# Exercise description
Which lines in the data below contain the word "disc"? Return each of them.

Stored data entries:

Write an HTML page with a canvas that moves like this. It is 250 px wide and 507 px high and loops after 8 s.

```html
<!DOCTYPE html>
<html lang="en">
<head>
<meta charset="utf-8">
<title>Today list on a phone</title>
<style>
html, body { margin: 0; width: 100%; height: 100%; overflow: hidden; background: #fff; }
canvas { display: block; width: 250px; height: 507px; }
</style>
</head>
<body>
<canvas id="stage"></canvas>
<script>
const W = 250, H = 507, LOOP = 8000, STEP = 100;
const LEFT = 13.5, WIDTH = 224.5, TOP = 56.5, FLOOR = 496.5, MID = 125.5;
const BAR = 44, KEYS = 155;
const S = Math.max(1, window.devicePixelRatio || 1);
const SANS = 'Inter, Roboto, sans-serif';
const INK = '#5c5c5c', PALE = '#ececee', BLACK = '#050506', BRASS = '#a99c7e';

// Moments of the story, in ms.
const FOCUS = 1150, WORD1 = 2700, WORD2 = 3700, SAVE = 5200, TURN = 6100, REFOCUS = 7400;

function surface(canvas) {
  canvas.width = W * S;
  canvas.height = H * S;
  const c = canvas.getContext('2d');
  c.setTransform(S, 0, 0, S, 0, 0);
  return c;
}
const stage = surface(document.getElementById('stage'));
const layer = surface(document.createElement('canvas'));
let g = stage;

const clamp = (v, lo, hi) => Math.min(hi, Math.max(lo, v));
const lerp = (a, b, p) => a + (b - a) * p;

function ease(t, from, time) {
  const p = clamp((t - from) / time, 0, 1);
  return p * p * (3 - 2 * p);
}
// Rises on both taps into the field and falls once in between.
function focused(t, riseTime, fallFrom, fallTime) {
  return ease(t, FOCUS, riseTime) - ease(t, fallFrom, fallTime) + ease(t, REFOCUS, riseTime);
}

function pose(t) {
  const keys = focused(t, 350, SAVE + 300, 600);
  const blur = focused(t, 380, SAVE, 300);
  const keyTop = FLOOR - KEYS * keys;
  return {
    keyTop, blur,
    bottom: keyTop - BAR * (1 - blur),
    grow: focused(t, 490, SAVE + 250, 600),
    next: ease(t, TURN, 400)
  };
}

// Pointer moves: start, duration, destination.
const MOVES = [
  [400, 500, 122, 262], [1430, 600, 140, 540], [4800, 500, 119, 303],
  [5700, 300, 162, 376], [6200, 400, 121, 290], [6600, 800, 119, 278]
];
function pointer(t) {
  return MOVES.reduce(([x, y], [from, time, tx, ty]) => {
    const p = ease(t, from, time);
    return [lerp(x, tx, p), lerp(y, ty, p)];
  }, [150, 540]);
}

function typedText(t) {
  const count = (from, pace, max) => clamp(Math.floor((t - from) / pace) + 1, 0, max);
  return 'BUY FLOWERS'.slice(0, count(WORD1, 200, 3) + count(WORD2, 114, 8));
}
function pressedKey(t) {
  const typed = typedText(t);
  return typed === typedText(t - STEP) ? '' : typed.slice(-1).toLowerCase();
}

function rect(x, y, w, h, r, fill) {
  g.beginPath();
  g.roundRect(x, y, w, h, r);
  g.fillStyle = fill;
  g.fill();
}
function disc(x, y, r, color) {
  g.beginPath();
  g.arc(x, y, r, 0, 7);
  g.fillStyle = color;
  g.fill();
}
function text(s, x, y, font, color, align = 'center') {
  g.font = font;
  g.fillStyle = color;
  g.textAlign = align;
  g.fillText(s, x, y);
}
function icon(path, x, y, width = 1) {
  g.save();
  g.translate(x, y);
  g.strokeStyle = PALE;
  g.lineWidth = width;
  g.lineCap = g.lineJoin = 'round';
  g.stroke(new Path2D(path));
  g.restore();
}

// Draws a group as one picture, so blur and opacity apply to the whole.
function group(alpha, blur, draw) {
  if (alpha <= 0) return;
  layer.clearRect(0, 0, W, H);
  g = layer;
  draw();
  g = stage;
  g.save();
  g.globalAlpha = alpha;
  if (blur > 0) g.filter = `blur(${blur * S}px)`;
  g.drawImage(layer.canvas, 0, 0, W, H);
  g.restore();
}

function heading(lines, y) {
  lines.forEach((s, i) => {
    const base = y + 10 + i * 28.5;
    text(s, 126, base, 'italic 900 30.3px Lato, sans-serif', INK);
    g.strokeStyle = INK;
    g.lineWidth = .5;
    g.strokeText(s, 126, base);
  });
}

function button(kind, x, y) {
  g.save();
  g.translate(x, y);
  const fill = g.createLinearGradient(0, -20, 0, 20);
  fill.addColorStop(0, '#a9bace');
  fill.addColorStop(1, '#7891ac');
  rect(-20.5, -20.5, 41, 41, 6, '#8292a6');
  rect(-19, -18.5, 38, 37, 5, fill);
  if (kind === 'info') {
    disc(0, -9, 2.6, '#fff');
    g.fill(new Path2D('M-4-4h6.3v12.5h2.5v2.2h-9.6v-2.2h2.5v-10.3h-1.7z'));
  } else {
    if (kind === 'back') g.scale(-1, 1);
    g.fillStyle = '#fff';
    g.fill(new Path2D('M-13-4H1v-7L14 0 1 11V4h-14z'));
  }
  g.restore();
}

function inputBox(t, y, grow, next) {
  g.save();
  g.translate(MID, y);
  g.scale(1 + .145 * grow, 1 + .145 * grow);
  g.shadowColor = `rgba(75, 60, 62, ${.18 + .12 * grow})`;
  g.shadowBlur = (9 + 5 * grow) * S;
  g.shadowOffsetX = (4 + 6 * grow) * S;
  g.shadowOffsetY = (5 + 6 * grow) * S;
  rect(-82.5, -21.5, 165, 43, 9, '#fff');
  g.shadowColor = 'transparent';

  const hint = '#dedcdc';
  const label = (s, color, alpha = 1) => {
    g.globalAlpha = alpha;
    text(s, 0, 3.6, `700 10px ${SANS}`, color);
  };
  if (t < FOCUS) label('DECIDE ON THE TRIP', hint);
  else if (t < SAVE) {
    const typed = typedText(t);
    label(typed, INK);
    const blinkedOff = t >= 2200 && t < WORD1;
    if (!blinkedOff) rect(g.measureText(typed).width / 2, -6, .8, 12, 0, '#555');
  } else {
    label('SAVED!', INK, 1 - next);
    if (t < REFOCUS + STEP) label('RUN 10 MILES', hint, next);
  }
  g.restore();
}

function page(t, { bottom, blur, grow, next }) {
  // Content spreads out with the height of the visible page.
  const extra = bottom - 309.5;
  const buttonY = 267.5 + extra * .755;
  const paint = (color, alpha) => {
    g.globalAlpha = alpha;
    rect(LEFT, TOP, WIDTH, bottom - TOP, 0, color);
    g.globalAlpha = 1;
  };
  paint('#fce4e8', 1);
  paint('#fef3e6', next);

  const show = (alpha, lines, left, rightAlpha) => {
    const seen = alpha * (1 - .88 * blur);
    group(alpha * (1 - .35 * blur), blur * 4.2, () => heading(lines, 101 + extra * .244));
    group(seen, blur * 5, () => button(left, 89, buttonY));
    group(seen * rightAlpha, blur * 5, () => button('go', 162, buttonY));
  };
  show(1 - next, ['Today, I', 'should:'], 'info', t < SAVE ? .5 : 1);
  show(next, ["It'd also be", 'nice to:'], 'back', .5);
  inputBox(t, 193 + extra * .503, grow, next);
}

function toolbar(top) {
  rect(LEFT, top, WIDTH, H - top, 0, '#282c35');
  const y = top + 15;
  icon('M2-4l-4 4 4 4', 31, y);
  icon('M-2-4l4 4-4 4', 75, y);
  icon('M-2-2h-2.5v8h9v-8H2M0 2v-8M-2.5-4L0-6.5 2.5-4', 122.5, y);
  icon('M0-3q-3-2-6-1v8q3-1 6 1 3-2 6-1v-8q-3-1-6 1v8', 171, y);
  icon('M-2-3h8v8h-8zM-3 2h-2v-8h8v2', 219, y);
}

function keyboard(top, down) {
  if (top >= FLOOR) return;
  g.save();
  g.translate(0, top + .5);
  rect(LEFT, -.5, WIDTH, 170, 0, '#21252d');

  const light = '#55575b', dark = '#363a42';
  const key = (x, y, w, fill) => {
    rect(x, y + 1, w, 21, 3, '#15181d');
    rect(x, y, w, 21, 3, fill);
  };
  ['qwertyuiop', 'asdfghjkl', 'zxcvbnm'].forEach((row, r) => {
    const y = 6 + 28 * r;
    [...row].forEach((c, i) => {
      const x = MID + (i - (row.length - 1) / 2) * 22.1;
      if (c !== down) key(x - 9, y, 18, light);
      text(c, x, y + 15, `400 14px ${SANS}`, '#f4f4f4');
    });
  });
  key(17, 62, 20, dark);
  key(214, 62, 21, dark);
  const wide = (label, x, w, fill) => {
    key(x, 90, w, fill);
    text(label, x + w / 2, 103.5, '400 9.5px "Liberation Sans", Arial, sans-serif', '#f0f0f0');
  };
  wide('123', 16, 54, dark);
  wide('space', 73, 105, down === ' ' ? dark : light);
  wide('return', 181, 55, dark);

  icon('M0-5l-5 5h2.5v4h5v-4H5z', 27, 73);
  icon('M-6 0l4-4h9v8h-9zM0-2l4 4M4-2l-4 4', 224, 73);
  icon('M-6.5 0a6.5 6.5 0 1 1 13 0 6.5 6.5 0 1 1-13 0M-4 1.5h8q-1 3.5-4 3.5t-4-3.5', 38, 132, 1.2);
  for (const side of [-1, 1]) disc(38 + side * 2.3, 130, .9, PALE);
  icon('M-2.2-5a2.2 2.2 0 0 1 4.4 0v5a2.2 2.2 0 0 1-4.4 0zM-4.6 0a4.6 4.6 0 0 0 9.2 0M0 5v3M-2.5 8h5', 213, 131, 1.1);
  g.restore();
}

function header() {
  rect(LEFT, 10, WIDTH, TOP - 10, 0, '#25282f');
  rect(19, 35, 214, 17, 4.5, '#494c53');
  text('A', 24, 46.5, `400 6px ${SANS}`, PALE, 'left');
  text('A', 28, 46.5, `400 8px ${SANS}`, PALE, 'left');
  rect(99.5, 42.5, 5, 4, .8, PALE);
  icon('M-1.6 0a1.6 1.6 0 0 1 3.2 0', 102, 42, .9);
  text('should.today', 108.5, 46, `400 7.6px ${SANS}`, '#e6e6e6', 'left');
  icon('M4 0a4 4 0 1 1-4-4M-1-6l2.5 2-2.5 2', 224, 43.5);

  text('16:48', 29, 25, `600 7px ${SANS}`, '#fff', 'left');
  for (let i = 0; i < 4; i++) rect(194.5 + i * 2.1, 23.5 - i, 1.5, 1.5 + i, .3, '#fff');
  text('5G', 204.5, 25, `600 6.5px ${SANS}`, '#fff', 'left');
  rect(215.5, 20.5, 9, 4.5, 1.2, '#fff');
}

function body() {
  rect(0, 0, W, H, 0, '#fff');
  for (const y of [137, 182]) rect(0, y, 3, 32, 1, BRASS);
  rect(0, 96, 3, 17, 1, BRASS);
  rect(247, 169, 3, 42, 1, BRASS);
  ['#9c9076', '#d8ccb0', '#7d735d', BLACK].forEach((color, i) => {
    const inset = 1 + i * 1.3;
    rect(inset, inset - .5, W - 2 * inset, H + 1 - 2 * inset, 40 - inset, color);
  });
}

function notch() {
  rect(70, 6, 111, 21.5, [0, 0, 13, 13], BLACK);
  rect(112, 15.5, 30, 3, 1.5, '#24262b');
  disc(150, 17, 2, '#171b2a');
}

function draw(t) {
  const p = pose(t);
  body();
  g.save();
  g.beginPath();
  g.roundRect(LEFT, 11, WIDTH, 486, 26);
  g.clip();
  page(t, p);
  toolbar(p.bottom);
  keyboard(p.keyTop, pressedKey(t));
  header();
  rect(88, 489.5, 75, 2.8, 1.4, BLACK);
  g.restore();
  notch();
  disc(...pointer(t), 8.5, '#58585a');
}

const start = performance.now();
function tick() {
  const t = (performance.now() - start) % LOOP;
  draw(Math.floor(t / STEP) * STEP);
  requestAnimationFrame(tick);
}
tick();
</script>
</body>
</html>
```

# Task result
function disc(x, y, r, color) {
    disc(0, -9, 2.6, '#fff');
  for (const side of [-1, 1]) disc(38 + side * 2.3, 130, .9, PALE);
  disc(150, 17, 2, '#171b2a');
  disc(...pointer(t), 8.5, '#58585a');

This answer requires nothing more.